Note that the relay (NO and NC connections available) is rated up to 10A @ 250V. So if you’re controlling power to loads, this should be fine for folks abroad as well as in places that never figured out how relatively inefficient it is to power homes at 220-240V. As always, don’t push your luck with the current rating.
And so, first goal was getting one of these working in the motor/control housing for our parking access control. Here you see the device taped into place above the master circuit breaker for the housing, powered from the 12VDC output terminals on the control box, and the thin twisted blue/white pair is connected to the auxiliary control terminal (AUX UP) for the parking bar, and of course ground (GND).
Sure seems a lot more tidy than the stack of stuff this replaced, right?
For those of you using this as a template for similar work, note that typical activation (such as from RF receivers) for the parking bar is via the NOR UP terminal (piggy-backing closure methods is OK), then the bar remains up until it drops after the configured timeout. And for that you would use these devices’ “inching” settings. But when you need to lock the bar raised on occasion, AUX UP and locking mode is the correct method.
According to the eWeLink app, this arrangement consistently gets three to four out of four bars for the WiFi signal from inside the heavy steel housing that supports the mechanism and houses the controller, to/from a WiFi AP inside a nearby office. That seems to be a great improvement over the Wemo this replaced.
The next project was to automate our sliding glass entrance doors.
Again, there was some worry about WiFi signal quality, getting through lots of reinforced concrete at oblique angles, and through the sheetmetal housings for the door motors and control housings. My concerns have been unfounded however. The devices seem to work consistently well, even in places where my phone can barely acquire a WiFi signal from the same AP.
Here’s the device mounted using 3M VHB (strong as f*** double-sided tape) and connected, this time powered from the 24VDC that runs the door, controller and exit sensor. Red and white wires for power just because that was what was handy in my box of random wires. Because polarity doesn’t matter. But of course I used red for positive anyway! The thin brown/white pair for control (hey, has anyone noticed I robbed these pairs of thin wires from a disused piece of Cat5 cable?), piggy-backed to the door exit sensor and the intercom control wires.
There is something surprisingly decadent about automating our entrance doors and being able to walk up to them and say “hey Siri open up!” instead of fishing for the RFID card or fob. It’s also great to be able to open the door from anywhere to accommodate deliveries, water meter readers, elevator inspectors et al. Very liberating!
Speaking of Siri, when setting up voice commands bear in mind that Siri is painfully pedantic about phrases. If you set up “open door”, it will not understand “open the door”. And “open the basement door” will not work if you say “open the basement”. So remember to be consistent and literal. Or, make duplicate scenes in eWeLink and give them variations of the phrases you may want to use.
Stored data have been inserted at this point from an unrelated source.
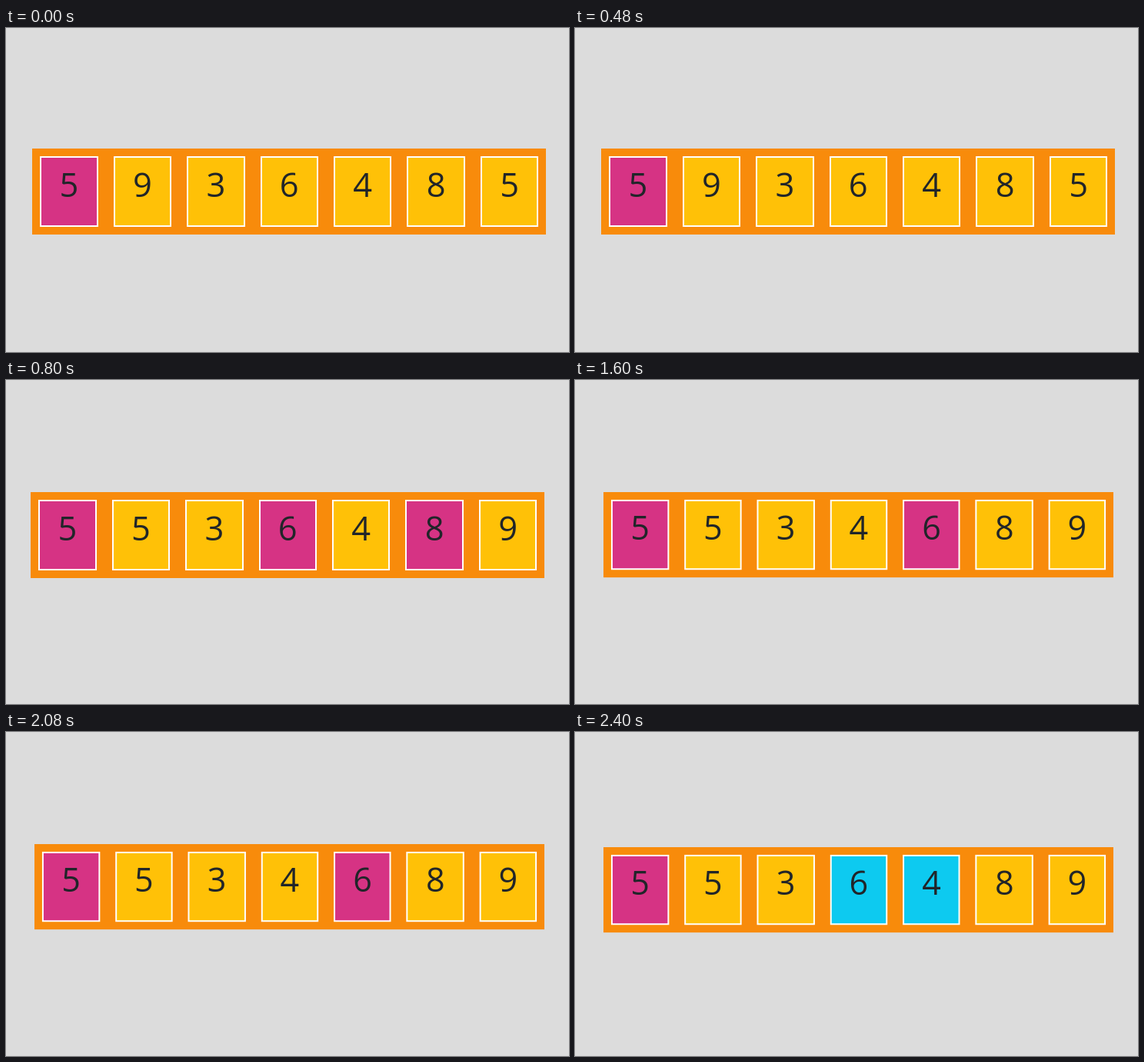
These frames come from a looping animation (732x422 px, 3.2 s). An HTML page with a canvas:

```html
<!DOCTYPE html>
<html lang="en">
<head>
<meta charset="utf-8">
<title>Array sorting steps</title>
<style>
  html, body { margin: 0; height: 100%; overflow: hidden; background: #dcdcdc; }
  canvas { display: block; }
</style>
</head>
<body>
<canvas width="732" height="422"></canvas>
<script>
const ctx = document.querySelector('canvas').getContext('2d');
const STEP_MS = 800;
const BAR = { width: 668, height: 112, padding: 10 };
const PITCH = BAR.width / 7;
const SMALL = 663 / 668;
const COLORS = { y: '#ffc107', p: '#d63384', c: '#0dcaf0' };

const steps = [
  { digits: '5936485', colors: 'pyyyyyy', x: 34, y: 157, scale: 1 },
  { digits: '5536489', colors: 'pyypypy', x: 32, y: 146, scale: 1 },
  { digits: '5534689', colors: 'pyyypyy', x: 37, y: 146, scale: SMALL },
  { digits: '5536489', colors: 'pyyccyy', x: 37, y: 150, scale: SMALL },
];

function drawCell(index, digit, color) {
  const start = BAR.padding + 0.3 + index * PITCH;
  const left = Math.round(start);
  const width = Math.round(start + PITCH - 20) - left;
  const height = BAR.height - 2 * BAR.padding;
  ctx.fillStyle = '#fff';
  ctx.fillRect(left, BAR.padding, width, height);
  ctx.fillStyle = color;
  ctx.fillRect(left + 2, BAR.padding + 2, width - 4, height - 4);
  ctx.fillStyle = '#212529';
  ctx.fillText(digit, start + (PITCH - 20) / 2, 62.5);
}

function draw({ digits, colors, x, y, scale }) {
  ctx.setTransform(1, 0, 0, 1, 0, 0);
  ctx.fillStyle = '#dcdcdc';
  ctx.fillRect(0, 0, 732, 422);
  ctx.setTransform(scale, 0, 0, scale, x, y);
  ctx.fillStyle = '#f88b0b';
  ctx.fillRect(0, 0, BAR.width, BAR.height);
  ctx.font = '43.5px "Open Sans", "Noto Sans", sans-serif';
  ctx.textAlign = 'center';
  [...digits].forEach((digit, i) => drawCell(i, digit, COLORS[colors[i]]));
}

const startTime = performance.now();
function tick() {
  const elapsed = performance.now() - startTime;
  draw(steps[Math.floor(elapsed / STEP_MS) % steps.length]);
  requestAnimationFrame(tick);
}
tick();
</script>
</body>
</html>
```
This has been such a thrill that now I can’t help think “hey what else can I automate?”. I will have to resist automation just for the sake of automation…
The last task was to get this to work from all our phones! Unlike Wemo, to use or control devices from more than one phone you must create separate accounts on each phone and then share the configured devices from the first phone. Only a mild annoyance. Again, that sixty-second timer, argh.